• **Records for processing**
────

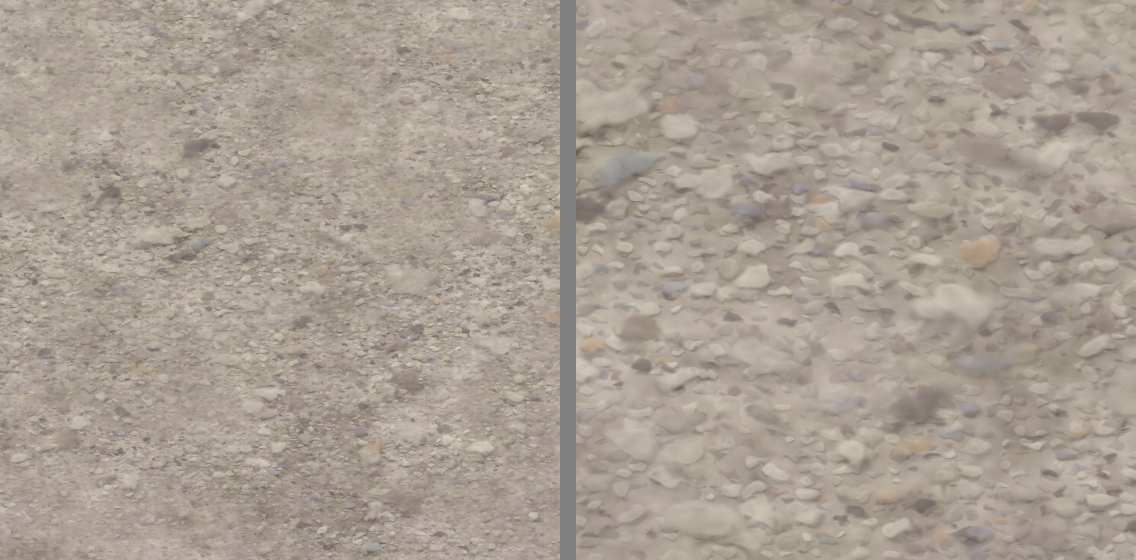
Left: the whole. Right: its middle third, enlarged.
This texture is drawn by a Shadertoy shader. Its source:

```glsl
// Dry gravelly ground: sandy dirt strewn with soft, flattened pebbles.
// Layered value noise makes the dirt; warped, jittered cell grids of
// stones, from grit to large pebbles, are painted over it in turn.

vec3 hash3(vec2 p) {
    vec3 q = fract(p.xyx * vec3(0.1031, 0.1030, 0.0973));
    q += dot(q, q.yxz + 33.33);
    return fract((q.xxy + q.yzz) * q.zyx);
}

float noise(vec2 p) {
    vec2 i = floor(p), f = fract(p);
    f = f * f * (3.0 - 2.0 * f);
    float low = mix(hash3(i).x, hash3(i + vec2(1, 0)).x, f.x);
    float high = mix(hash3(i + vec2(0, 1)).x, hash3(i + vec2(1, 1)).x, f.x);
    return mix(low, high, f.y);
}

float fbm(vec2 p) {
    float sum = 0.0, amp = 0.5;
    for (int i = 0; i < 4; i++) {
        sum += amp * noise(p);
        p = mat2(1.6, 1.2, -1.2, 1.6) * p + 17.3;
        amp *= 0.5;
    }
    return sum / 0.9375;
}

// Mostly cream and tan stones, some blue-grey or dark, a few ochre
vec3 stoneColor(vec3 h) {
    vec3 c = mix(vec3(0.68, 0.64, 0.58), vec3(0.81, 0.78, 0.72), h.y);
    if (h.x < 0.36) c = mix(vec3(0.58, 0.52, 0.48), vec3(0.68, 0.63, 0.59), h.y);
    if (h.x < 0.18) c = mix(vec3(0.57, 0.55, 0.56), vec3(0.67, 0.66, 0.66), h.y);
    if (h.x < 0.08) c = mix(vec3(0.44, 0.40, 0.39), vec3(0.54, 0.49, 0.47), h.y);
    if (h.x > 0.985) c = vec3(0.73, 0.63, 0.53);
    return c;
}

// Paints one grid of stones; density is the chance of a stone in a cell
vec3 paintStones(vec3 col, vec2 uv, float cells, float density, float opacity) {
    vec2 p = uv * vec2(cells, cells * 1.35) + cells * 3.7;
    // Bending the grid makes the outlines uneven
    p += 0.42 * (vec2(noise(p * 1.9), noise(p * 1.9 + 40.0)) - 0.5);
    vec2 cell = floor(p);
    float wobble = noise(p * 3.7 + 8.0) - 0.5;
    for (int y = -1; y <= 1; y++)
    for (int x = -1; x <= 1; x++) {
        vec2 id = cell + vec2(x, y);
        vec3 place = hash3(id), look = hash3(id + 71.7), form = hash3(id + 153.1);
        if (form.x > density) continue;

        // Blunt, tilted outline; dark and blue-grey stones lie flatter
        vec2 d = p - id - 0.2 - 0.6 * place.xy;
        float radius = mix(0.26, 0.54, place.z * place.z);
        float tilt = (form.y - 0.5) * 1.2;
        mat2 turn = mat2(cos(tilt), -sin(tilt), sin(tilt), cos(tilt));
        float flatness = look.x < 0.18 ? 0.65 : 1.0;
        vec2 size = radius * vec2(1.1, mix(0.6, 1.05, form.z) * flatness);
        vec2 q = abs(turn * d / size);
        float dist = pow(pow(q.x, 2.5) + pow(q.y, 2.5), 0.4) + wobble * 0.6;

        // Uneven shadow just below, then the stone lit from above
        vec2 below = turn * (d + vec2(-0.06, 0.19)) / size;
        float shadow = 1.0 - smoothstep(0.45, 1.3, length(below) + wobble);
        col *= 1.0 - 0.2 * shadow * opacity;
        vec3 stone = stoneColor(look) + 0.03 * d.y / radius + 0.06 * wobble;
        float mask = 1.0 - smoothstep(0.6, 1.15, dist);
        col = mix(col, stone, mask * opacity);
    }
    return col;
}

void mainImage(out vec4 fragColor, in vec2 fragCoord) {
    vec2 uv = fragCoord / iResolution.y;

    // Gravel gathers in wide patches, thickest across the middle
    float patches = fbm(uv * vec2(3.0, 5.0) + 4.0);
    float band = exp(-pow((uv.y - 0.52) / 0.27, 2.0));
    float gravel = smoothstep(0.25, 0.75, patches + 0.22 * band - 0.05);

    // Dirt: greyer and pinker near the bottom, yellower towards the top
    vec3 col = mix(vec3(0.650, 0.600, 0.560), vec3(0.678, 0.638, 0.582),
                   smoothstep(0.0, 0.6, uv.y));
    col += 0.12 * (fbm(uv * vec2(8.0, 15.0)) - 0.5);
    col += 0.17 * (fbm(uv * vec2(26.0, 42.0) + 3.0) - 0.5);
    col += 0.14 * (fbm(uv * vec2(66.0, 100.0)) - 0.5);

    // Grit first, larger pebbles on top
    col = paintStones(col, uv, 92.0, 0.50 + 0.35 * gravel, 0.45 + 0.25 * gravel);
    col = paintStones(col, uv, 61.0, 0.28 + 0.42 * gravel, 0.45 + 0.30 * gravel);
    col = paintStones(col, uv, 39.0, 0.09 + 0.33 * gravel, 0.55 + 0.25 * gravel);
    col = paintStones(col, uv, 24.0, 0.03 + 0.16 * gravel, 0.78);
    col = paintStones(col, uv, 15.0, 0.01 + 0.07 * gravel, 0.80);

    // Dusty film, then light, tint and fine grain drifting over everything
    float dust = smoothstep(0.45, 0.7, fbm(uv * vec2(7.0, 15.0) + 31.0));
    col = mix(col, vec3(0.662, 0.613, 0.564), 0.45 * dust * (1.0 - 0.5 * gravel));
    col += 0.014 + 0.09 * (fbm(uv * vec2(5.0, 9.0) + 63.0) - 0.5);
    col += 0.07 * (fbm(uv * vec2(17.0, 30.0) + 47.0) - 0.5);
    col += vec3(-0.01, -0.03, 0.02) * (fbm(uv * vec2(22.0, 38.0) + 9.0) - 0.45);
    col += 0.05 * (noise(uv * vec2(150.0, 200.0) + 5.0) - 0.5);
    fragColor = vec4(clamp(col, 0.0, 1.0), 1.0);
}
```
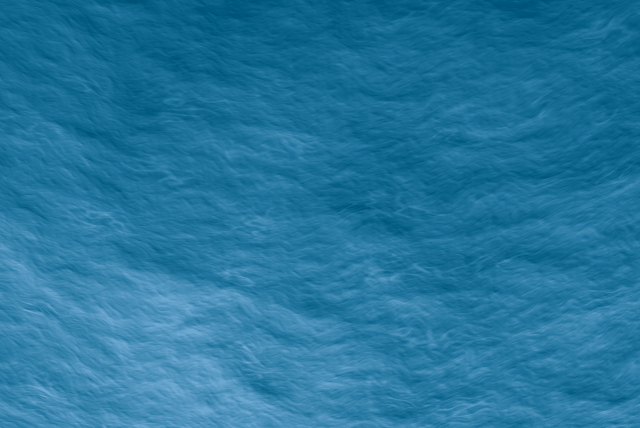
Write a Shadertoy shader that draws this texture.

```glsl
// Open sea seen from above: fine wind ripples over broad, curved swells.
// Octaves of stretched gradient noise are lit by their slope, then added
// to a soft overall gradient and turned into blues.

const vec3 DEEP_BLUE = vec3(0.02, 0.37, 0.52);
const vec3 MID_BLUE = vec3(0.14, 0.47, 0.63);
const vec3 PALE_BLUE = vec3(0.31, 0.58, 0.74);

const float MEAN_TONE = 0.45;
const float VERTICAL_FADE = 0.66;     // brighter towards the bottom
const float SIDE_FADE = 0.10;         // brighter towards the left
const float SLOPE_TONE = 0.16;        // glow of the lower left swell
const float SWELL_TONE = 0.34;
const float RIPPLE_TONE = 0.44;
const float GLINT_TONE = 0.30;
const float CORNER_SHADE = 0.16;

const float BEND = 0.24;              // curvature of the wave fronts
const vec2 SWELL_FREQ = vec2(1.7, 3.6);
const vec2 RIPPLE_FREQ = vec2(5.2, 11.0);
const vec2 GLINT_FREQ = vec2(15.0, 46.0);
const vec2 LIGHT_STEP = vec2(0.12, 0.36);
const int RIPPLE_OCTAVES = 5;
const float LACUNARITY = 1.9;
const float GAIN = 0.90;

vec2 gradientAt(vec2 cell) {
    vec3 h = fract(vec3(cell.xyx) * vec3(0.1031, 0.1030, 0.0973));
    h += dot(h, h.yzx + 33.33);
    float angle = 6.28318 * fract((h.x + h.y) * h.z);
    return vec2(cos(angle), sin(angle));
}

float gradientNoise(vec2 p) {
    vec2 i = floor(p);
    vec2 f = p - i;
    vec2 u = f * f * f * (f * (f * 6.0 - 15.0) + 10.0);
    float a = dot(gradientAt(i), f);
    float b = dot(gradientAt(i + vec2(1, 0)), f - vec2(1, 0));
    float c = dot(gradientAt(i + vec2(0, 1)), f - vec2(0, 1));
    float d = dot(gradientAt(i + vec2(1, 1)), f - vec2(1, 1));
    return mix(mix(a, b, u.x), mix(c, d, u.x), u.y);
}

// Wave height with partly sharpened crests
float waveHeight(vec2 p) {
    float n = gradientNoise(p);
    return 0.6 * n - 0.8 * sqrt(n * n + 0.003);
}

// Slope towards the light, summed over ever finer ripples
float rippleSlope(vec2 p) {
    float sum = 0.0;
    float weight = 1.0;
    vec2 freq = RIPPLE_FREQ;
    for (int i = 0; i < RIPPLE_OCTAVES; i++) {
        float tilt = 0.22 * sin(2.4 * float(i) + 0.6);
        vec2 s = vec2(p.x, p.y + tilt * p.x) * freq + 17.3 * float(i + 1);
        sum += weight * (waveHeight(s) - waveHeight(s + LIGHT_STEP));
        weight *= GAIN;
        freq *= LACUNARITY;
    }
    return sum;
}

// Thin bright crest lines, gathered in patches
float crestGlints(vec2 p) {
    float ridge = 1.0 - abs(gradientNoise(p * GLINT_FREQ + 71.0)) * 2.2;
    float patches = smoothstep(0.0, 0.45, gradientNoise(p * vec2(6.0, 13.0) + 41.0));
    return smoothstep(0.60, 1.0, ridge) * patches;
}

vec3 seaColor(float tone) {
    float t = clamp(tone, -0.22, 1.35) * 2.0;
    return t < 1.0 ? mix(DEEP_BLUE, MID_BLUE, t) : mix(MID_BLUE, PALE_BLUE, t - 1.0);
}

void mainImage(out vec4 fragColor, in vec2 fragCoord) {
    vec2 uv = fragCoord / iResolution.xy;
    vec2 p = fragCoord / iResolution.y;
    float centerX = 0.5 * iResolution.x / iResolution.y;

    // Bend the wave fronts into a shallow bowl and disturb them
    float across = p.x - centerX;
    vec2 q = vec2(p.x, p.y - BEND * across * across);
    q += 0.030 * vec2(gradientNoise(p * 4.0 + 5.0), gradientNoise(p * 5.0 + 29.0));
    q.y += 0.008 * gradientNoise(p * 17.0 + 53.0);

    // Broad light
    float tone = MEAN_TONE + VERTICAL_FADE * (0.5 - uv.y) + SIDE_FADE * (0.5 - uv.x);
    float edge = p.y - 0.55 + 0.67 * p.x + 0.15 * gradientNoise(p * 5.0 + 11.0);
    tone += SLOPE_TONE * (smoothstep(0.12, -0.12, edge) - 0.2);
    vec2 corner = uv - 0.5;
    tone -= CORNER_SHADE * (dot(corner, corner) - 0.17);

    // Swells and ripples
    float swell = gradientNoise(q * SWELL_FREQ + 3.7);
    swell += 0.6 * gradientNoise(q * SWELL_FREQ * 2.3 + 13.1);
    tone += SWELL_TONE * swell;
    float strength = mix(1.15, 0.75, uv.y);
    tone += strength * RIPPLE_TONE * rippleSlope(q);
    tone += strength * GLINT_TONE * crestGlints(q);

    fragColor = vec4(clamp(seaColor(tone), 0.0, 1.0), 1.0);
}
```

────

• **What to do**
The answer must consist of every line from the data that contains the word "patches".

• **Exercise answer**
    // Gravel gathers in wide patches, thickest across the middle
    float patches = fbm(uv * vec2(3.0, 5.0) + 4.0);
    float gravel = smoothstep(0.25, 0.75, patches + 0.22 * band - 0.05);
// Thin bright crest lines, gathered in patches
    float patches = smoothstep(0.0, 0.45, gradientNoise(p * vec2(6.0, 13.0) + 41.0));
    return smoothstep(0.60, 1.0, ridge) * patches;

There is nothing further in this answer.